7 Using the Document Panel
This chapter describes the Document panel of the JavaFX Scene Builder tool.
The Document panel, shown in Figure 7-1, is located at the lower left side of the tool's window. It is comprised of the Hierarchy and Controller sections. You can hide the Document panel by selecting View from the Main menu and then selecting Hide Document, or Hide Left Side Panel to hide it along with the Library panel.
Figure 7-1 Document Panel
Description of "Figure 7-1 Document Panel"
The Hierarchy section shows all the GUI elements that comprise your FXML layout, including those that are not visible in the Content panel. You can use the Hierarchy panel to focus on one specific GUI element, whether it is a parent node or a leaf node. After the element is isolated, you can use the Content panel or the Inspector panel to focus your work on that particular element and its properties. The path from the root of the FXML layout to a particular GUI element is displayed in the Path and Selection bar when a GUI element is isolated in the Hierarchy panel. The selected GUI object is highlighted in the Hierarchy panel and in the Content panel.
You can also add a new GUI element to your FXML layout by dragging it from the Library panel to the desired location in the Hierarchy panel. This is especially helpful when adding a Popup control, such as a Tooltip or ContextMenu. For example, to add a Tooltip to a Button element, drag the Tooltip control from the Library panel to the target Button element in the Hierarchy panel. The Tooltip becomes a child of that Button element.
You can rearrange the position of a GUI element in your layout by dragging it in and out of containers within the Hierarchy panel. You can select multiple elements at once in the Hierarchy panel and drag and drop them into a single location.
The Hierarchy panel is also useful for adding a graphic element to a GUI element that has the graphic property, per its API. For example, you can add a graphic element to a Button element, but not to a GridPane element. Use the following steps to add a Circle graphic element to a Button element using the Hierarchy panel:
From the Library panel, drag a Circle element to the target Button layer in the Hierarchy panel.
Without releasing the mouse cursor, hover over the Button layer for a second and you will notice a new sub-layer is created for the Circle.
Release your mouse cursor and the Circle appears in the Content panel, with its default radius of size 100.
In the Layout section of the Inspector panel, reduce the circle's radius size to 6 so that it fits more appropriately in the Button.
You can only have one graphic element added to a Button element at any one time. To add a new graphic, you must first delete the existing one. If the element is a container, then it can contain any number of graphical elements.
Right-clicking an element in the Content panel or a specific element layer in the Hierarchy panel displays a contextual menu of commands that you can use for the selected element, as shown in Figure 7-2. These commands are a subset of the commands that are available from the Menu Bar. You can click on the right side of the row for the GUI element listed in the Hierarchy panel to activate the inline property editor.
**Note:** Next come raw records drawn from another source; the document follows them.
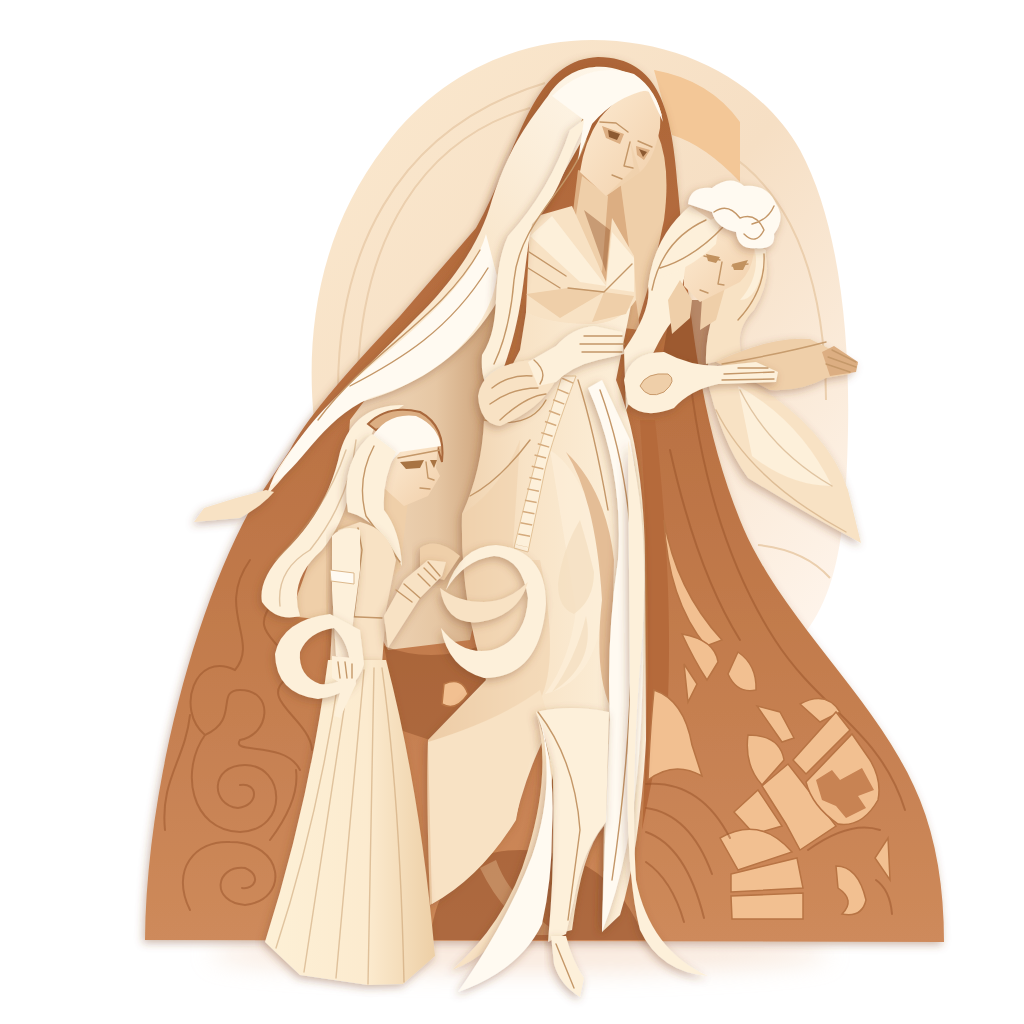
<!DOCTYPE html>
<html lang="en">
<head>
<meta charset="utf-8">
<title>Paper figures</title>
<style>
:root{--white:#fffaf1;--ivory:#fdf0da;--cream:#f8e2c4;--sand:#efcfa9;--tan:#dcae82;--rust:#b56a3b;--deep:#8d4b25;--line:#c49768;--cut:#f2c091}
html,body{margin:0;background:#fff}
body{width:1024px;height:1024px;overflow:hidden}
svg{display:block}
.white{fill:var(--white)}.ivory{fill:var(--ivory)}.cream{fill:var(--cream)}.sand{fill:var(--sand)}.tan{fill:var(--tan)}.rust{fill:var(--rust)}.deep{fill:var(--deep)}
.fold{fill:none;stroke:var(--line);stroke-width:1.4;stroke-linecap:round;stroke-linejoin:round}
.faint{opacity:.5}
.soft{fill:none;stroke:#ebcfae;stroke-width:2}
.groove{fill:none;stroke:#985328;stroke-width:2;stroke-linecap:round;opacity:.5}
.cutouts{fill:var(--cut);stroke:#b87444;stroke-width:1.5}
.ticks{fill:none;stroke:#d5ab7d;stroke-width:12;stroke-dasharray:1.5 10}
.lift{filter:url(#lift)}
</style>
</head>
<body>
<svg width="1024" height="1024" viewBox="0 0 1024 1024" role="img" aria-label="Folded paper scene of a veiled woman with two girls">
<defs>
<linearGradient id="archTone" x1="0" y1="0" x2="1" y2="1"><stop offset="0" stop-color="#fbe9cf"/><stop offset=".5" stop-color="#f6dfc4"/><stop offset="1" stop-color="#fff6ee"/></linearGradient>
<linearGradient id="cloakTone" x1="0" y1="0" x2="0" y2="1"><stop offset="0" stop-color="#ad6537"/><stop offset=".5" stop-color="#bd7546"/><stop offset="1" stop-color="#ce8a5b"/></linearGradient>
<linearGradient id="liningTone"><stop offset="0" stop-color="#f4dcc0"/><stop offset=".6" stop-color="#e6c7a4"/><stop offset="1" stop-color="#c79a70"/></linearGradient>
<linearGradient id="veilTone" x1="1" y1="0" x2="0" y2="1"><stop offset="0" stop-color="#fff9ee"/><stop offset=".45" stop-color="#f9e6cb"/><stop offset="1" stop-color="#fdf0dc"/></linearGradient>
<linearGradient id="gownTone"><stop offset="0" stop-color="#ecca a4"/><stop offset="0" stop-color="#eccaa4"/><stop offset=".45" stop-color="#f8e3c6"/><stop offset="1" stop-color="#fdf1dc"/></linearGradient>
<linearGradient id="skirtTone"><stop offset="0" stop-color="#fdf0d6"/><stop offset=".6" stop-color="#fcebcf"/><stop offset="1" stop-color="#edcfa6"/></linearGradient>
<linearGradient id="faceTone" x1="0" y1="0" x2="1" y2="1"><stop offset="0" stop-color="#fdebd2"/><stop offset="1" stop-color="#f1cfaa"/></linearGradient>
<filter id="lift" x="-20%" y="-20%" width="140%" height="140%"><feDropShadow dx="-2" dy="3" stdDeviation="4" flood-color="#7d4620" flood-opacity=".38"/></filter>
<filter id="blur" x="-20%" y="-100%" width="140%" height="300%"><feGaussianBlur stdDeviation="12"/></filter>
</defs>

<ellipse cx="520" cy="954" rx="310" ry="18" fill="#f3d3ba" opacity=".5" filter="url(#blur)"/>

<g id="arch">
<path fill="url(#archTone)" d="M314 420C305 330 320 230 385 146C440 72 520 40 592 40C680 40 760 80 800 150C838 220 850 330 848 430C846 530 838 590 805 633L700 640L330 520Z"/>
<path class="soft" d="M338 390C338 260 390 130 545 83M358 370C364 240 420 140 530 108M680 132C780 160 825 260 826 400"/>
<path d="M654 70Q710 80 740 122L740 182Q705 145 672 135Z" fill="#f3c797"/>
<path class="soft" d="M758 545Q805 550 830 578"/>
</g>

<g id="cloak">
<path class="lift" fill="url(#cloakTone)" d="M145 940C146 800 190 620 250 510L290 450Q310 410 400 316L476 228C520 150 530 60 598 57C660 58 672 110 678 190C690 320 700 420 740 520C780 620 880 700 920 800Q944 860 944 942Z"/>
<path d="M640 420C650 560 650 700 642 830L668 700C672 600 664 500 655 420Z" class="rust"/>
<path class="groove" d="M688 360C700 480 730 570 775 640S880 730 905 810M670 450C690 540 715 600 740 640"/>
<path id="swirls" class="groove" d="M250 560C215 610 260 640 235 670C195 650 175 710 205 735C180 770 190 830 240 832C290 830 285 765 245 765C210 765 210 805 238 808C260 805 258 782 240 785M205 735C240 720 215 690 240 690C275 690 270 735 240 740C230 755 285 740 300 770M275 600C240 640 300 640 285 680C260 700 310 720 312 750M190 910C170 870 195 840 230 842C285 842 290 900 245 905C210 902 215 865 245 868C262 875 255 890 242 888M165 830C160 780 185 760 190 715M270 840Q300 800 296 770"/>
<g class="cutouts">
<path d="M664 520Q676 590 722 640L706 646Q668 600 664 520Z"/>
<path d="M682 634Q715 640 718 662L707 680Q694 660 682 634Z"/>
<path d="M738 652Q757 665 756 690Q737 694 728 674Z"/>
<path d="M684 664L697 684L688 702Z"/>
<path d="M654 690Q684 700 692 745L702 776Q674 760 648 780Q650 730 654 690Z"/>
<path d="M757 706L780 712L794 738L782 742Z"/>
<path d="M800 704Q826 690 840 712L820 722Z"/>
<path d="M748 735Q780 735 784 760L762 785Q744 765 748 735Z"/>
<path d="M793 760L836 712L850 730L806 774Z"/>
<path d="M734 812L758 790L782 826L754 834Z"/>
<path d="M762 786L788 764L836 826L800 850L786 824Z"/>
<path d="M720 838Q760 815 792 852L738 870Z"/>
<path d="M731 874L797 858L803 888L731 892Z"/>
<path d="M731 896L803 893L803 919L732 919Z"/>
<path d="M806 782L852 734L870 760Q882 780 878 800Q862 828 838 824Q812 806 806 782Z"/>
<path d="M888 838L890 880L875 858Z"/>
<path d="M836 866Q858 866 866 900Q862 918 842 914Q856 900 838 888Z"/>
</g>
<path d="M816 780L832 770L840 780L862 768L874 790L858 796L866 808L846 818L836 806L822 800Z" fill="#c88353"/>
<path class="groove" d="M646 784Q700 780 730 838M646 808Q690 814 712 874M646 832Q686 846 704 918M646 862Q672 880 684 922M808 850Q850 820 880 830M876 880Q890 890 892 914"/>
<path class="deep" opacity=".5" d="M430 940Q440 850 520 850Q610 850 645 940Z"/>
<path class="tan" opacity=".5" d="M480 868Q500 910 535 935L560 935Q510 900 496 860Z"/>
<path fill="url(#liningTone)" d="M500 220L350 420L340 560L388 650L470 640L500 500Z"/>
<path class="deep" opacity=".45" d="M384 646Q430 664 480 646L500 690L430 740L400 730Z"/>
<path class="cutouts" d="M444 684Q462 676 468 694Q456 712 442 704Z"/>
</g>

<g id="woman">
<path class="sand" d="M630 100Q676 130 664 220Q652 280 635 330L610 240Z"/>
<path class="tan" d="M578 170L620 180L640 330L560 320Z"/>
<g id="veil" class="lift">
<path fill="url(#veilTone)" d="M548 96C565 70 590 64 612 68C640 74 655 90 662 116L644 92Q610 98 594 120Q570 160 545 208Q515 250 498 300C470 350 420 386 360 402C320 420 300 462 266 496L274 476C300 430 350 384 412 322C460 276 482 236 492 200C508 150 526 125 548 96Z"/>
<path class="white" d="M486 234C470 290 400 340 350 384C310 420 290 450 270 486C300 470 320 420 370 398C440 378 490 330 497 276Z"/>
<path class="fold" d="M480 250C440 320 370 350 318 420M488 268C450 330 400 360 350 386M585 115C560 170 530 205 500 285"/>
<path class="cream" d="M266 490L236 498L204 508L194 522L240 518Q262 506 274 492Z"/>
</g>
<path class="sand" d="M582 176L574 228L602 272L608 196Z"/>

<path id="gown" class="lift" fill="url(#gownTone)" d="M528 300L632 300L616 380Q644 450 645 560L646 740Q640 850 620 915L602 932L604 826Q582 850 572 930L552 935L554 720Q530 760 515 820Q470 880 430 905Q426 790 428 740L486 680Q460 600 462 514Q482 470 484 420L520 350Z"/>
<path class="sand" opacity=".5" d="M462 514Q500 490 520 440L512 560L540 560Q560 660 540 700Q480 740 428 742L488 680Q460 600 462 514Z"/>
<path class="cream" d="M428 742Q500 720 540 690L548 716Q526 760 516 820Q480 878 432 904Z"/>
<path class="fold" d="M484 420Q530 430 546 400M530 440Q500 480 470 496"/>
<path class="ivory" d="M550 450Q596 480 604 590Q602 680 545 694Q570 660 576 610Z" opacity=".65"/>
<path id="leaf-relief" fill="#f5dfc0" opacity=".75" d="M580 520Q588 546 594 572Q594 600 574 614Q558 608 558 584Q562 550 580 520ZM586 616Q596 664 552 692Q576 658 586 616Z"/>
<path class="tan" opacity=".75" d="M566 452Q606 490 614 560L610 706Q594 670 602 600Q596 500 566 452Z"/>
<path class="white lift" d="M588 388Q624 470 618 560Q606 640 610 720Q604 860 602 932Q638 840 642 700Q648 540 630 440L602 380Z"/>
<path class="fold" d="M600 390Q640 500 632 640Q630 760 612 880M578 380Q594 430 608 510"/>
<path class="ivory lift" d="M628 440Q650 520 642 640Q630 780 636 880Q650 950 708 976Q660 972 640 930Q622 860 630 700Z"/>
<path class="ivory lift" d="M536 712Q570 704 609 712L606 822Q582 850 574 900L566 934L548 942Q556 850 553 780Q548 740 536 712Z"/>
<path class="cream lift" d="M536 712Q552 770 528 850Q508 920 452 970Q494 954 514 914Q546 850 553 770Z"/>
<path class="white lift" d="M538 712Q558 780 532 856Q508 920 458 992Q520 970 542 924Q552 880 552 830Q556 770 538 712Z"/>
<path class="fold" d="M538 712Q575 760 580 830L568 920"/>
<path class="ivory lift" d="M551 936L566 936Q572 960 584 978L580 997Q560 985 554 964Z"/>
<path class="fold" d="M556 944L574 988"/>

<g id="bodice">
<path class="cream" d="M530 218L572 206L606 282L612 218L634 256L636 300Q620 324 590 324Q550 324 526 312Z"/>
<path class="deep" opacity=".4" d="M584 210L606 272L610 230Z"/>
<path class="ivory" d="M530 236L552 216L606 286L580 282ZM612 232L634 258L634 292L606 288Z"/>
<path class="sand" d="M526 294L568 288L604 292L560 318ZM604 292L634 296L626 314L592 322Z"/>
<path class="fold" d="M526 250L566 276M528 268L560 288M568 288L604 292L632 264"/>
</g>
<path class="ivory lift" d="M594 112C566 150 566 190 532 224C522 270 526 320 494 392Q480 385 482 355C505 320 488 280 508 236Q550 190 570 130Z"/>
<path class="fold" d="M586 140C570 190 520 220 514 280Q510 330 494 364"/>
<path fill="url(#faceTone)" d="M600 118Q628 84 650 92Q662 104 660 128Q654 160 640 172L606 196L580 172Q584 142 600 118Z"/>
<path class="sand" opacity=".6" d="M630 140L634 168L606 196L640 172Z"/>
<path class="white" d="M552 96Q590 60 634 74Q658 90 663 122L648 90Q616 96 592 124L578 160L584 120Z"/>
<path class="tan" d="M602 126L624 134L620 144L606 138ZM636 146L650 150L644 160L637 155Z"/>
<path fill="#8c5a32" d="M608 130L620 134L617 140L609 137ZM639 149L647 152L643 157Z"/>
<path class="fold" d="M600 122L616 123L628 132M638 141L652 147M630 142L624 166L633 168M612 175L622 179"/>

<path class="ivory" stroke="#e3c297" d="M562 376L576 376Q552 440 545 470L528 552L514 548Q530 480 544 432Z"/>
<path class="ticks" d="M568 380Q546 430 537 470L522 546"/>
<g id="woman-arm" class="lift">
<path class="cream" d="M478 396Q482 366 530 360Q550 362 556 380Q540 410 500 426Q480 424 478 396Z"/>
<path class="ivory" d="M528 362L556 346Q572 328 594 326L622 332L624 354L598 360Q572 366 556 382L538 386Z"/>
</g>
<path class="fold" d="M492 388Q510 374 532 376M490 404Q512 388 538 388M500 420Q526 396 546 394M534 360Q548 372 540 384M584 336L622 336M580 344L624 344M582 352L622 352"/>
</g>

<g id="elder-girl">
<path class="cream lift" d="M706 374L752 382Q828 430 848 490L861 543Q800 510 748 478Q720 440 706 374Z"/>
<path class="ivory" d="M738 386Q800 420 832 486Q790 486 752 456Z"/>
<path class="fold faint" d="M740 390Q770 450 832 486M716 410Q750 480 846 532"/>
<path class="deep" opacity=".6" d="M672 300L712 300L708 366L662 360Z"/>
<path class="cream lift" d="M758 236Q778 270 754 310Q734 330 742 356L706 364Q704 316 736 270Z"/>
<path class="ivory lift" d="M690 206Q654 236 648 286Q652 310 624 350L626 410L650 360Q668 320 684 310Q672 272 720 226Z"/>
<path class="sand" d="M680 280L692 300L690 318L672 334L668 300ZM702 298L726 284L716 320L700 330Z"/>
<path fill="url(#faceTone)" d="M712 226L754 240Q756 266 740 282L700 302L684 286Q682 250 712 226Z"/>
<path class="ivory" d="M720 216Q680 230 654 280Q690 270 716 244ZM752 240Q764 272 740 300Q760 300 766 250Z"/>
<path class="fold" d="M706 220Q662 240 652 290M724 226Q694 258 660 268M764 254Q766 290 738 320M704 256L720 260M732 266L748 264M722 262L718 284L724 285M700 290L708 293"/>
<path fill="#c2925f" d="M706 254L720 257L716 263L708 261ZM732 264L748 260L743 270L734 270Z"/>
<path class="white lift" d="M688 204Q690 186 712 188Q730 174 744 186Q768 184 776 204Q786 218 774 234Q776 250 756 248Q738 250 736 232Q716 228 712 212Z"/>
<path class="fold" d="M714 212Q728 202 740 218Q756 212 764 230Q756 246 744 234M752 224Q768 220 774 206"/>
<path class="sand lift" d="M716 362Q770 336 810 339L832 350L858 364L850 374L826 378Q800 392 770 390Z"/>
<path class="tan" d="M822 352L834 346L858 362L856 372L830 376Z"/>
<path class="fold" stroke-opacity=".9" d="M832 350L856 362M828 357L856 367M826 364L850 372M722 364Q780 354 826 342"/>
<path class="ivory lift" d="M624 380Q630 352 664 352Q690 366 718 366L756 362L778 372L776 382L718 384Q690 390 674 408Q644 420 628 404Z"/>
<path class="sand" stroke="#c99a6b" d="M640 386Q646 372 668 374Q678 380 664 392Q648 400 640 386Z"/>
<path class="fold" d="M724 374L774 372M722 380L774 379M738 368L768 368"/>
</g>

<g id="ribbon-curl" class="lift">
<path class="ivory" d="M446 590Q460 546 496 545Q546 550 546 604Q540 678 484 678Q448 668 441 628Q462 656 492 650Q526 640 528 598Q522 558 494 556Q464 560 446 590Z"/>
<path class="cream" d="M440 588Q446 626 480 622Q518 616 528 582Q508 602 484 602Q458 602 440 588Z"/>
</g>

<g id="younger-girl">
<path class="sand" d="M352 470L408 500L400 570L340 622L290 616L310 560Z"/>
<path class="ivory lift" d="M404 405Q354 404 340 452Q328 510 284 552Q258 580 262 602Q276 622 300 616Q288 580 322 550Q346 520 352 480L376 424Z"/>
<path class="fold faint" d="M356 440Q350 500 310 550Q276 570 280 606M346 450Q326 510 276 560"/>
<path class="tan" stroke="#a9683c" stroke-width="2" d="M368 424Q388 404 420 412Q446 426 442 462L434 436Q410 414 376 430Z"/>
<path class="sand" d="M378 460L410 500L388 540L362 524Z"/>
<path fill="url(#faceTone)" d="M392 446L438 444L436 468L440 476L428 496L404 506L384 488Z"/>
<path class="white" d="M370 440Q386 412 416 416Q438 426 441 446L400 452L382 472Z"/>
<path class="ivory lift" d="M372 434Q340 460 348 512Q380 520 402 566Q400 530 384 510Q382 480 396 452Z"/>
<path class="fold" d="M374 446Q356 480 366 516L400 562M398 458L440 450M426 462L428 478L434 480M420 488L430 489"/>
<path fill="#a87443" d="M400 462L424 460L420 468L406 469ZM430 460L437 460L434 468Z"/>
<path class="cream lift" d="M338 530L360 522Q388 528 396 560L386 610L382 664L330 664L334 590Z"/>
<path class="fold" d="M358 528L362 550L354 616M336 616L382 618"/>
<path class="ivory lift" d="M332 536Q344 524 360 530L360 570L352 630L354 664L336 656L332 590Z"/>
<path class="white" stroke="#dcb88c" d="M330 570L354 573L354 584L331 581Z"/>
<path class="sand lift" d="M420 548Q436 536 460 556L444 580L420 574Z"/>
<path class="cream lift" d="M384 616L404 580L428 560L446 562L442 576L420 598L388 648Z"/>
<path class="fold" d="M404 584L420 598M396 590L412 602M428 562L440 576M424 568L436 580M418 574L430 586"/>
<path class="lift" fill="url(#skirtTone)" d="M328 660L386 660Q420 790 435 956L403 984L368 985L300 975L265 942Q310 800 328 660Z"/>
<path class="fold faint" d="M340 670Q318 820 276 948M350 670L304 972M364 670L336 978M374 668L368 984M382 668Q400 800 404 982"/>
<path class="ivory lift" fill-rule="evenodd" d="M330 614Q282 620 275 654Q276 694 318 699Q356 694 364 664L360 630ZM334 628Q350 644 350 668Q342 686 320 684Q298 676 300 652Q308 632 334 628Z"/>
<path class="ivory" d="M332 656L354 658L356 684L340 718L334 716L342 684L332 678Z"/>
<path class="fold" d="M338 662L340 678M345 662L347 678M352 664L352 678"/>
</g>
</svg>
</body>
</html>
Figure 7-2 Hierarchy Panel with Drop-down List of Commands
Description of "Figure 7-2 Hierarchy Panel with Drop-down List of Commands"
When you click the drop-down arrow, which is circled on the top right corner in Figure 7-3, and select Hierarchy displays, you can select Info, fx:id, or Node Id to display next to each of the elements listed in the Hierarchy panel. The default display mode is Info, which displays any related information for the element, or the text property value if the element has a text property. The fx:id display mode shows the value of each element's fx:id property, which is used by the application controller class. When you select Node Id, the Hierarchy panel shows the same node names used in the Selection bar for each element.
Figure 7-3 Hierarchy Display Menu in Document Panel
Description of "Figure 7-3 Hierarchy Display Menu in Document Panel"
The Controller section, shown in Figure 7-4, enables you to manage the controller class you want to use with your FXML document. The controller class provides the logic to handle the behavior of the objects in your FXML layout. In the Controller class text field, you set the fully qualified Java class name of the controller class file you want to use. This file must be in the same folder, a sub-folder, or a parent folder in which the FXML file is also located. If the controller class file already exists in the same folder as the FXML file you are working with, you can select the controller class from the drop-down list by clicking the down arrow that is circled in Figure 7-4. If you are using NetBeans IDE with JavaFX Scene Builder and your FXML file is located in a NetBeans project, then the Controller class java file can be located in any java package inside your NetBeans project's
The list of all the fx:id values used in the FXML document is listed in a table view. Also included in the Controller section is the fx:root construct checkbox that creates a reference to a previously defined root element. To learn more about the
<fx:root> element, refer to the JavaFX API document.
Figure 7-4 Controller Section of the Document Panel
Description of "Figure 7-4 Controller Section of the Document Panel"